As a sixth-grader, Tommy knew about Saint Ignatius. When eighth grade began, he followed the school’s social media accounts, was inspired by the President’s videos, and thought “attendance would be life changing.” This was the moment his want became a need.
“The Magis Scholars Program is the reason I go to Saint Ignatius. What makes this so special is that it’s a great example of what alumni can do to pay it forward,” he says.
Tommy exemplifies a Magis Scholar. He’s active in performing arts groups, honors classes, and sports, is a Student Senate cabinet member, volunteers with Running with the Cats, and helped with the Ignatius Theatre WildCamp this past summer. He stays involved outside the school by serving on a youth advisory board for an Oberlin-based community theater group.
Samurai’s story begins with his parents, Tom and Jennifer Chung. “Samurai could attend any high school – the curriculum, words and numbers in textbooks are similar from one school to another. But the intangibles that Saint Ignatius presented to our family, such as the deep-rooted Catholic presence on campus, the constant display of faculty leadership, and the daily demonstration of integrity created the right environment in which he and his brother can thrive.”
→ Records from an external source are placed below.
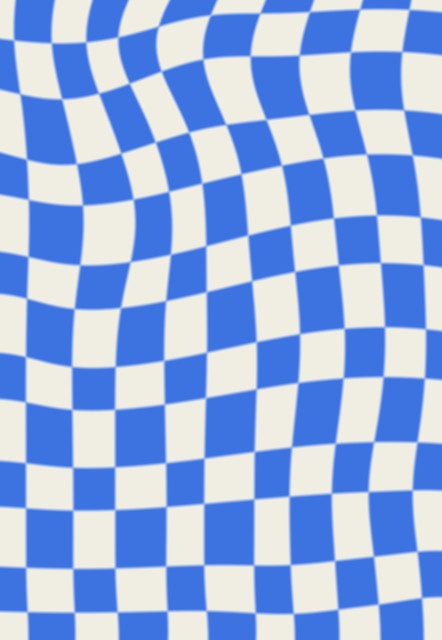
Give the GLSL for this pattern, as a WebGL 2 fragment shader.

```glsl
#version 300 es
precision highp float;
// A wavy blue and cream checkerboard, its grid lines bent by broad swells.
uniform vec2 u_resolution;
out vec4 fragColor;

const float PI = 3.14159265;

// Smooth hill of height 1 around a centre, in (line index, position along line)
float swell(vec2 q, vec2 centre, vec2 size) {
    vec2 d = (q - centre) / size;
    return exp(-dot(d, d));
}

// Horizontal place of upright line k at depth t below the top edge
float columnLine(float k, float t) {
    vec2 q = vec2(k, t);
    float bend = -90.0 * swell(q, vec2(5.2, 0.046 + 0.0078 * k), vec2(4.7, 0.117 + 0.0026 * k));
    bend -= 21.0 * swell(q, vec2(3.6, 0.052), vec2(1.4, 0.09));
    bend += 49.0 * swell(q, vec2(2.0, 0.345), vec2(1.48, 0.124));
    bend += 23.0 * swell(q, vec2(6.5, 0.534), vec2(2.6, 0.137));
    bend -= 24.0 * swell(q, vec2(8.5, 0.77), vec2(2.0, 0.11));
    // Alternate wide and narrow columns in the lower half
    bend += (14.0 - 8.5 * cos(PI * k)) * swell(q, vec2(4.0, 0.807), vec2(3.0, 0.286));
    bend += 11.0 * swell(q, vec2(4.0, 1.0), vec2(5.0, 0.07));
    return 0.058 + 0.0996 * k + 0.001 * bend;
}

// Depth of level line k at distance s from the left edge
float rowLine(float k, float s) {
    vec2 q = vec2(k, s);
    float tilt = 40.0 * exp(-pow(abs(k - 3.5) / 5.5, 2.0));
    float bend = tilt * cos(4.52 * (s - 0.17));
    // Alternate tall and short rows
    bend += 5.9 * cos(PI * k) + 0.5 * k - 1.3;
    bend -= 29.0 * swell(q, vec2(0.8, 0.45), vec2(1.6, 0.17));
    bend += 16.0 * swell(q, vec2(1.6, 0.13), vec2(1.0, 0.13));
    bend -= 17.0 * swell(q, vec2(5.5, 0.02), vec2(2.5, 0.11));
    bend += 14.0 * swell(q, vec2(10.6, 0.66), vec2(1.0, 0.15));
    bend -= 13.0 * swell(q, vec2(11.0, 1.0), vec2(2.0, 0.11));
    return 0.0365 + 0.0833 * k + 0.001 * bend;
}

// Runs from -1 to 1 across a soft edge
float softSign(float d) {
    return 2.0 * smoothstep(-0.0055, 0.0055, d) - 1.0;
}

void main() {
    vec2 p = gl_FragCoord.xy / u_resolution;
    p.y = 1.0 - p.y;
    float aspect = u_resolution.y / u_resolution.x;

    // Each line crossed flips the colour
    float check = 1.0;
    for (int i = 0; i < 12; i++) {
        float k = float(i);
        check *= softSign(p.x - columnLine(k, p.y));
        check *= softSign((p.y - rowLine(k, p.x)) * aspect);
    }

    vec3 blue = vec3(0.24, 0.45, 0.88);
    vec3 cream = vec3(0.94, 0.93, 0.89);
    vec3 color = mix(blue, cream, 0.5 + 0.5 * check);
    // Faint cool glow where the two colours meet
    color += vec3(0.0, 0.01, 0.03) * (1.0 - check * check);
    fragColor = vec4(color, 1.0);
}
```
He is, indeed, thriving. He enjoyed SEP the summer before eighth grade, and the Magis Scholars Program made attendance possible. Samurai says, “Saint Ignatius feels like a good balance of academics and other activities to help me become well-rounded. I feel empowered to make decisions about who I want to be when I grow up… As a student, my volunteer work, faith in God, and academic opportunities are helping me become the best version of myself.”
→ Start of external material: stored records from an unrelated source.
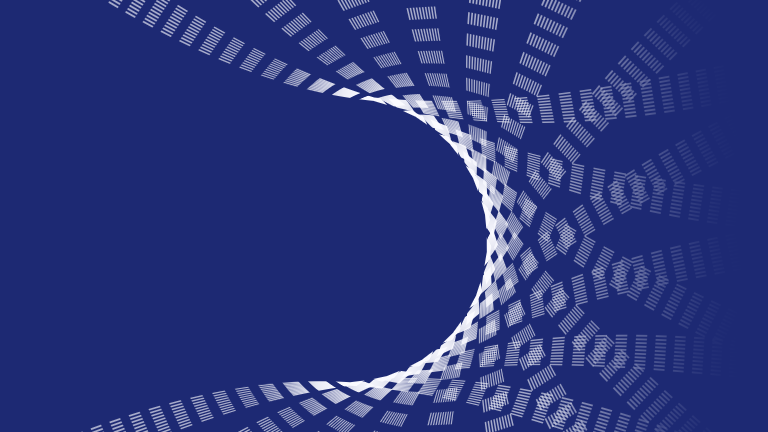
A WebGL 1 fragment shader for this background:

```glsl
precision highp float;
// A flared funnel of dashed ribbons on deep blue. Each ribbon is a hyperbola
// touching a hidden waist circle; copies turn around its centre. Ribbons are
// narrow and solid at the waist, then widen into hatched dashes and fade.
uniform vec2 u_resolution;

#define RIBBONS 11
#define WAIST_CENTRE vec2(0.799, 0.444)
#define WAIST_RADIUS 0.333
#define FIRST_ANGLE 78.5
#define ANGLE_STEP 16.65
#define ANGLE_SWAY 2.7
#define FLARE_SLOPE 0.55
#define FLARE_BEND 0.38
#define HATCH_LINES 10.0
#define DASH_RATE 15.0
#define BACKGROUND vec3(0.112, 0.16, 0.45)
#define INK vec3(0.98, 0.98, 1.0)

// Antialiased coverage of a region where the signed amount is positive
float coverage(float amount, float pixelSize) {
  return clamp(amount / pixelSize + 0.5, 0.0, 1.0);
}

// Opacity of one ribbon touching the waist at the given angle
float ribbon(vec2 p, float angle, float pixel) {
  vec2 normal = vec2(cos(angle), sin(angle));
  vec2 tangent = vec2(-normal.y, normal.x);
  float along = abs(dot(p, tangent));

  // Distance from the hyperbolic centre line
  float root = length(vec2(FLARE_BEND, FLARE_SLOPE * along));
  float slope = FLARE_SLOPE * FLARE_SLOPE * along / root;
  float offset = dot(p, normal) - WAIST_RADIUS - (root - FLARE_BEND);
  offset /= sqrt(1.0 + slope * slope);
  float reach = min(along, 0.75);
  float halfWidth = 0.004 + reach * (0.1 - 0.06 * reach);
  float body = coverage(halfWidth - abs(offset), pixel);

  // Sheared dashes, closer together away from the waist
  float shear = 0.35 + 1.4 * exp(-along * 9.0);
  float run = along + shear * offset;
  float phase = run * (DASH_RATE + 7.0 * run);
  float phasePixel = pixel * (DASH_RATE + 14.0 * along) * (1.0 + 0.3 * shear);
  float dashHalf = mix(0.34, 0.28, smoothstep(0.0, 0.3, along));
  float dash = coverage(dashHalf - abs(fract(phase + 0.5) - 0.5), phasePixel);

  // Fine lines running lengthwise
  float lane = (offset / halfWidth * 0.5 + 0.5) * HATCH_LINES;
  float lanePixel = 0.5 * HATCH_LINES * pixel / halfWidth;
  float hatch = coverage(0.25 - abs(fract(lane) - 0.5), lanePixel);
  float fill = mix(1.0, hatch, smoothstep(0.06, 0.25, along));

  float strength = mix(1.0, 0.62, smoothstep(0.0, 0.27, along));
  strength *= 1.0 - smoothstep(0.62, 0.88, along);
  return body * dash * fill * strength;
}

void main() {
  float pixel = 1.0 / u_resolution.y;
  vec2 uv = gl_FragCoord.xy * pixel;
  vec2 p = uv - WAIST_CENTRE;

  // Layer the translucent ribbons, spaced almost evenly around the waist
  float clear = 1.0;
  for (int i = 0; i < RIBBONS; i++) {
    float k = float(i);
    float degrees = FIRST_ANGLE - ANGLE_STEP * k
                  - ANGLE_SWAY * abs(sin(0.6283 * k));
    clear *= 1.0 - ribbon(p, radians(degrees), pixel);
  }

  // Fade toward the right
  float fade = 1.0 - smoothstep(1.14, 1.75, uv.x);
  gl_FragColor = vec4(mix(BACKGROUND, INK, (1.0 - clear) * fade), 1.0);
}
```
As president of Brother to Brother, Samurai led the collection and sale of dress code clothing, donating the proceeds for pediatric cancer research in memory of Kevin Healey ’07. In addition to honors classes, he looks forward to participating in the Christian Action Team and Sophomore Service next year.
Samurai appreciates his Magis Scholarship. “There are people who know I can be great and who believe I can do something good for the world. Having people support me in this way helps me see that I serve a purpose in God’s plan and challenges me to live up to that expectation.”
More is Better
Clearly, the Magis Scholars Program makes a big impact. The Chungs say, “With five children and a deep commitment to Catholic education, the generous support of the donors to the program makes a real and tangible impact on our family. The donors are demonstrating a commitment to providing promising students with opportunity and cultivating a spiritual and academic environment of possibility. We are very grateful.”
All gifts designated to the Magis Scholars Program, up to $50,000/year, are matched dollar for dollar by the Carfagnas, doubling the impact of every gift. Saint Ignatius will appeal to alumni in their anniversary years to contribute to this program, but anyone’s contribution will trigger the challenge set forth.
Peter and Rita hope other Saint Ignatius donors are inspired to match their annual pledge so that every deserving applicant can find his special place at the school. “We are confident that each donation will be used to change that student’s life forever, inspiring him to seek the Magis in all he does,” says Peter.